Doubt is, interestingly enough, one of the key components of faith. It is the experience of walking through dense fog, fearing you are lost and alone. Occasionally, the fog will lift and you get your bearings, and realize just how close God has been. Then the fog descends again, and the faithful is called to step forward once more, only to have the doubt return. The doubt returns, wondering if the fog will ever again lift to reveal the light.
If this sounds horrific to you, please understand it is not. I say this because the opposite of doubt, contrary to popular belief, is not faith – it’s hope. The faithful dare wrestle with doubt because they hope for a better world. A world of light and grace.
There are many Christians who are terrified of doubt, and it can be a frightful thing. But faith without doubt leads to the kind of certitude which dehumanizes the other. It’s how you end up with ISIS, an armed mob taking over a wildlife refuge, and groups dedicated to hating people of other ethnic backgrounds. It’s also how you end up with type of spiteful disdain non-theists are increasingly happy to heap upon theists of all varieties.

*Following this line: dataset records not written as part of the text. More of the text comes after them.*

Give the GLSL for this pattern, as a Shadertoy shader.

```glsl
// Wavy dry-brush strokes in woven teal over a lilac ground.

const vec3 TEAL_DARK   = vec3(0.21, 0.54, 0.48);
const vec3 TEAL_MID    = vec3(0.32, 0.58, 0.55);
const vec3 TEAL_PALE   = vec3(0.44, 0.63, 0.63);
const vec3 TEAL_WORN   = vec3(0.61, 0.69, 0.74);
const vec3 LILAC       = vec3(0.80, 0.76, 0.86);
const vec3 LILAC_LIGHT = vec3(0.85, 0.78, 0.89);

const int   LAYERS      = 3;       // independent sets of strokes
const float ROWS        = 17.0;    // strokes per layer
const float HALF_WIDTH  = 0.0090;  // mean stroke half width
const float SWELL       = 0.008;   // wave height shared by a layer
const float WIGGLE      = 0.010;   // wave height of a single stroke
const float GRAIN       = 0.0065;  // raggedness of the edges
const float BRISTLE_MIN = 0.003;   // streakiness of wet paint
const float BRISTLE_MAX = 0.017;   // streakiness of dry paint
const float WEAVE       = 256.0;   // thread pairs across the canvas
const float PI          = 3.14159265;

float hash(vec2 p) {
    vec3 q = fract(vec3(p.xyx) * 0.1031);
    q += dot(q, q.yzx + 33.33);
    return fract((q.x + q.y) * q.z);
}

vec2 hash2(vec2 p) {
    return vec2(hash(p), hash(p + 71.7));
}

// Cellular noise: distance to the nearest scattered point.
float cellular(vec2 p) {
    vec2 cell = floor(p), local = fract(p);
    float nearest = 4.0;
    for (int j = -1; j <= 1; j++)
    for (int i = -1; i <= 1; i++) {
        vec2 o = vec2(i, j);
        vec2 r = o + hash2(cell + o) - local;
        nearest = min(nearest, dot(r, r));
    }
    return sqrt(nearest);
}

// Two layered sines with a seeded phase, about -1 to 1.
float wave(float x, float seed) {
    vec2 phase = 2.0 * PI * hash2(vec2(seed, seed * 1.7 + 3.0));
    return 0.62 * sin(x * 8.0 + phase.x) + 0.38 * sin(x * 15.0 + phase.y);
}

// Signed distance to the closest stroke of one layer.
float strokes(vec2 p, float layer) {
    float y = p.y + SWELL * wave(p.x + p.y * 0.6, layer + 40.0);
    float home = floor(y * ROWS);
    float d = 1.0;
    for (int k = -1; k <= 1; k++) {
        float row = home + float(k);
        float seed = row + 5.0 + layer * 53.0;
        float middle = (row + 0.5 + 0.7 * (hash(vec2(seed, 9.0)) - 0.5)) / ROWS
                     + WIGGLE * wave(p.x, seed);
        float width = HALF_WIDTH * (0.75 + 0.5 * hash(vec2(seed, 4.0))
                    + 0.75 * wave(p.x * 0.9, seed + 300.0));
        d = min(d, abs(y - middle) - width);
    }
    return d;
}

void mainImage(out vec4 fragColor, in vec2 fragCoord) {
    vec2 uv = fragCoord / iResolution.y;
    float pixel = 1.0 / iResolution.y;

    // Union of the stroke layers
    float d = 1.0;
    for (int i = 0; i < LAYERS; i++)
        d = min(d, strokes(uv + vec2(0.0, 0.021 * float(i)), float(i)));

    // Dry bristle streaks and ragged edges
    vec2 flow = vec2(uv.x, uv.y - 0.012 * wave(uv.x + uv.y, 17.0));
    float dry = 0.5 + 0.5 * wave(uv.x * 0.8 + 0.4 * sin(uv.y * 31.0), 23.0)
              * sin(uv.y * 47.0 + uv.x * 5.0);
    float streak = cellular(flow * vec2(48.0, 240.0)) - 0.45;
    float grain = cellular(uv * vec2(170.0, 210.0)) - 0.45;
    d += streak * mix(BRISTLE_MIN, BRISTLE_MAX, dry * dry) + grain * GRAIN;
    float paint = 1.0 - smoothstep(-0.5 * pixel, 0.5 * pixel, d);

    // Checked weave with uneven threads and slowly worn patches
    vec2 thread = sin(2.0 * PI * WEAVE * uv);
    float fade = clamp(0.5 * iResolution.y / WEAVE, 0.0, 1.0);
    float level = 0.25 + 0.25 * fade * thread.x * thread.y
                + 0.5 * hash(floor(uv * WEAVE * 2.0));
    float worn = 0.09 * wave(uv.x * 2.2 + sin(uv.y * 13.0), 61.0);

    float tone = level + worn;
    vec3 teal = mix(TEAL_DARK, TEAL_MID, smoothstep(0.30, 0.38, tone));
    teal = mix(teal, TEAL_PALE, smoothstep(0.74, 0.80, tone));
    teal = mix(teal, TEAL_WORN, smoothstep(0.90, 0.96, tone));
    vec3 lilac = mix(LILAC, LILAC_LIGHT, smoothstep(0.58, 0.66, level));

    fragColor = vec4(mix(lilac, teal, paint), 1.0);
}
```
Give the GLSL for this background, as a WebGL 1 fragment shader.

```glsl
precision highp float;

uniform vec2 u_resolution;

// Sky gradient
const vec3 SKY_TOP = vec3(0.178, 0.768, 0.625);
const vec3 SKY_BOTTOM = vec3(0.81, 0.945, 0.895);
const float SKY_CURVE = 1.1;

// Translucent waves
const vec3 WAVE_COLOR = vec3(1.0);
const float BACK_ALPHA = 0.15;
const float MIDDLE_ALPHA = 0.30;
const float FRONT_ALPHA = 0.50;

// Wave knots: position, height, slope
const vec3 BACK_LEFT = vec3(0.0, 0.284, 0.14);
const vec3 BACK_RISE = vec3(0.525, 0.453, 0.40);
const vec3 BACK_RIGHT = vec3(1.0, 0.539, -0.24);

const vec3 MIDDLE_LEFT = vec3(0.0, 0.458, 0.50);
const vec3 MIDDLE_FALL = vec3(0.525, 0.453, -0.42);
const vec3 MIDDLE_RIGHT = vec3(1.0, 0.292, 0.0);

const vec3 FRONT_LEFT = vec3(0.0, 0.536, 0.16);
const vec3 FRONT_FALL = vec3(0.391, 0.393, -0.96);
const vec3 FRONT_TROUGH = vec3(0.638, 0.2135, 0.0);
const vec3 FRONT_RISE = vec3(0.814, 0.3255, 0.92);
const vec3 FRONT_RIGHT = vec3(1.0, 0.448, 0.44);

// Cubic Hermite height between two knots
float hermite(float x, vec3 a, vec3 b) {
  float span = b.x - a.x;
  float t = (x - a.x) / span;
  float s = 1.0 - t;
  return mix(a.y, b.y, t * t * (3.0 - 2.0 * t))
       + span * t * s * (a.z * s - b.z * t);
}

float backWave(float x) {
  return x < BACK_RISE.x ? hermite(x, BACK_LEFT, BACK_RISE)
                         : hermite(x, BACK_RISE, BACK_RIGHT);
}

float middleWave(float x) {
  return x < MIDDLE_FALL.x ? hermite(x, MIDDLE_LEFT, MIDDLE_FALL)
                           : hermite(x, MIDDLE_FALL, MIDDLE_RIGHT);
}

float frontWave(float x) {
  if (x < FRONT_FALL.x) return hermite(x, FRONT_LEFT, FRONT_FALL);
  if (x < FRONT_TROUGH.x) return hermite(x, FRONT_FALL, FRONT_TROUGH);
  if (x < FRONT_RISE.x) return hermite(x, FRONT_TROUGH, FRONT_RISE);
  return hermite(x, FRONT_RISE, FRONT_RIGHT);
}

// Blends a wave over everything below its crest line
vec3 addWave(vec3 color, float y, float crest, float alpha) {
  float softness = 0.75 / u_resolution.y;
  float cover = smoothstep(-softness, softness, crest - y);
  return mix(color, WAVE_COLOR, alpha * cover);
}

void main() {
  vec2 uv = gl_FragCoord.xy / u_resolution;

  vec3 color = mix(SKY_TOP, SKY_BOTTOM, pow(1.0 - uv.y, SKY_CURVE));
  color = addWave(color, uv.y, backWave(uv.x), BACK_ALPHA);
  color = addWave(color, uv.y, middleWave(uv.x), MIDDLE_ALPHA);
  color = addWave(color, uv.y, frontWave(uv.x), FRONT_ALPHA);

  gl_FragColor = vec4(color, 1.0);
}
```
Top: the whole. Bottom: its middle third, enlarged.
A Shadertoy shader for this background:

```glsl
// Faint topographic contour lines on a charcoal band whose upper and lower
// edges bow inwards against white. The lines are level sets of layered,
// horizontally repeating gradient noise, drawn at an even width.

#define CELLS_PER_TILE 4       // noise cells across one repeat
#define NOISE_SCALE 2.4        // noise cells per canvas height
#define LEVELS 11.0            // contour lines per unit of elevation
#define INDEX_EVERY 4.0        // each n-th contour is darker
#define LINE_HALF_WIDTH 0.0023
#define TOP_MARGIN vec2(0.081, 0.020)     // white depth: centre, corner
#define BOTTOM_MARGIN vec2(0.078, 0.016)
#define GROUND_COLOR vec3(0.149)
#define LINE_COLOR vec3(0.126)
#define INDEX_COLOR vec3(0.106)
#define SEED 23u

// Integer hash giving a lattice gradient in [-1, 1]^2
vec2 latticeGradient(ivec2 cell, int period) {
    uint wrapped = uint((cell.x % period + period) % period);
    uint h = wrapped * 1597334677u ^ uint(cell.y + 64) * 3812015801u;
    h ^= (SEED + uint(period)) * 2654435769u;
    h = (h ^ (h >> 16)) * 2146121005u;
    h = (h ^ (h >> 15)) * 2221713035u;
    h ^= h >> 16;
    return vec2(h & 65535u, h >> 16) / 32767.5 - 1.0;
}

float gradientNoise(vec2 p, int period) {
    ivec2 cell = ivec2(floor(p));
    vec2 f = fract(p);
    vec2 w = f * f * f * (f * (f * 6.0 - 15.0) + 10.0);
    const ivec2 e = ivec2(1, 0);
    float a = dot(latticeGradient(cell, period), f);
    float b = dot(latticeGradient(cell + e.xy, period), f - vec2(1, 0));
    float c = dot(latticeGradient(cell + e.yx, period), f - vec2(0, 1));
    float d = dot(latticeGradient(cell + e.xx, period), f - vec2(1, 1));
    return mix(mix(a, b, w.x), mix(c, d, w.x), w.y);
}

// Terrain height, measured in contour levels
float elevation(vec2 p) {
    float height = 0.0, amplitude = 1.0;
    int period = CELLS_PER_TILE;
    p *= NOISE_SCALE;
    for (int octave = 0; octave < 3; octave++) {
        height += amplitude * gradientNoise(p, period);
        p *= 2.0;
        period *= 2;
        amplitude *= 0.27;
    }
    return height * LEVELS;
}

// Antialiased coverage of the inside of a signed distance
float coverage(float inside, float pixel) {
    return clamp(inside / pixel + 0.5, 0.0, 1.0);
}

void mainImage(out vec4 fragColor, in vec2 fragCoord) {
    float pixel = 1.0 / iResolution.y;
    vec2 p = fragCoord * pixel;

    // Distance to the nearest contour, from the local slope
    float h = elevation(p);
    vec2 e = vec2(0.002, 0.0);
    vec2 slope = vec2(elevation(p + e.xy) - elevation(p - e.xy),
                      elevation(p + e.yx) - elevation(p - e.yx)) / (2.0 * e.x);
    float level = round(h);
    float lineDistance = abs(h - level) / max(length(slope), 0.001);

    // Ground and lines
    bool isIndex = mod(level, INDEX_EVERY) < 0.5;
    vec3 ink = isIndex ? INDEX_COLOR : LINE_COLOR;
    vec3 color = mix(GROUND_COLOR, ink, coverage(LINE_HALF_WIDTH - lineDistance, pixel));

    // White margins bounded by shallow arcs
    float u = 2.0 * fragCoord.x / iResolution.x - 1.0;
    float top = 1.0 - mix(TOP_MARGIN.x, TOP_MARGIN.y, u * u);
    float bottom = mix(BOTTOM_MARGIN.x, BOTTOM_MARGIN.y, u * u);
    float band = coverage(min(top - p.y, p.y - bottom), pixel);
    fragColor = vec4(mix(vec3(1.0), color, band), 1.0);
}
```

A person without the fog of doubt is not faithful, they are dangerous. In the fog of doubt we gain hope, and embrace humility. In the fog, we learn to be human.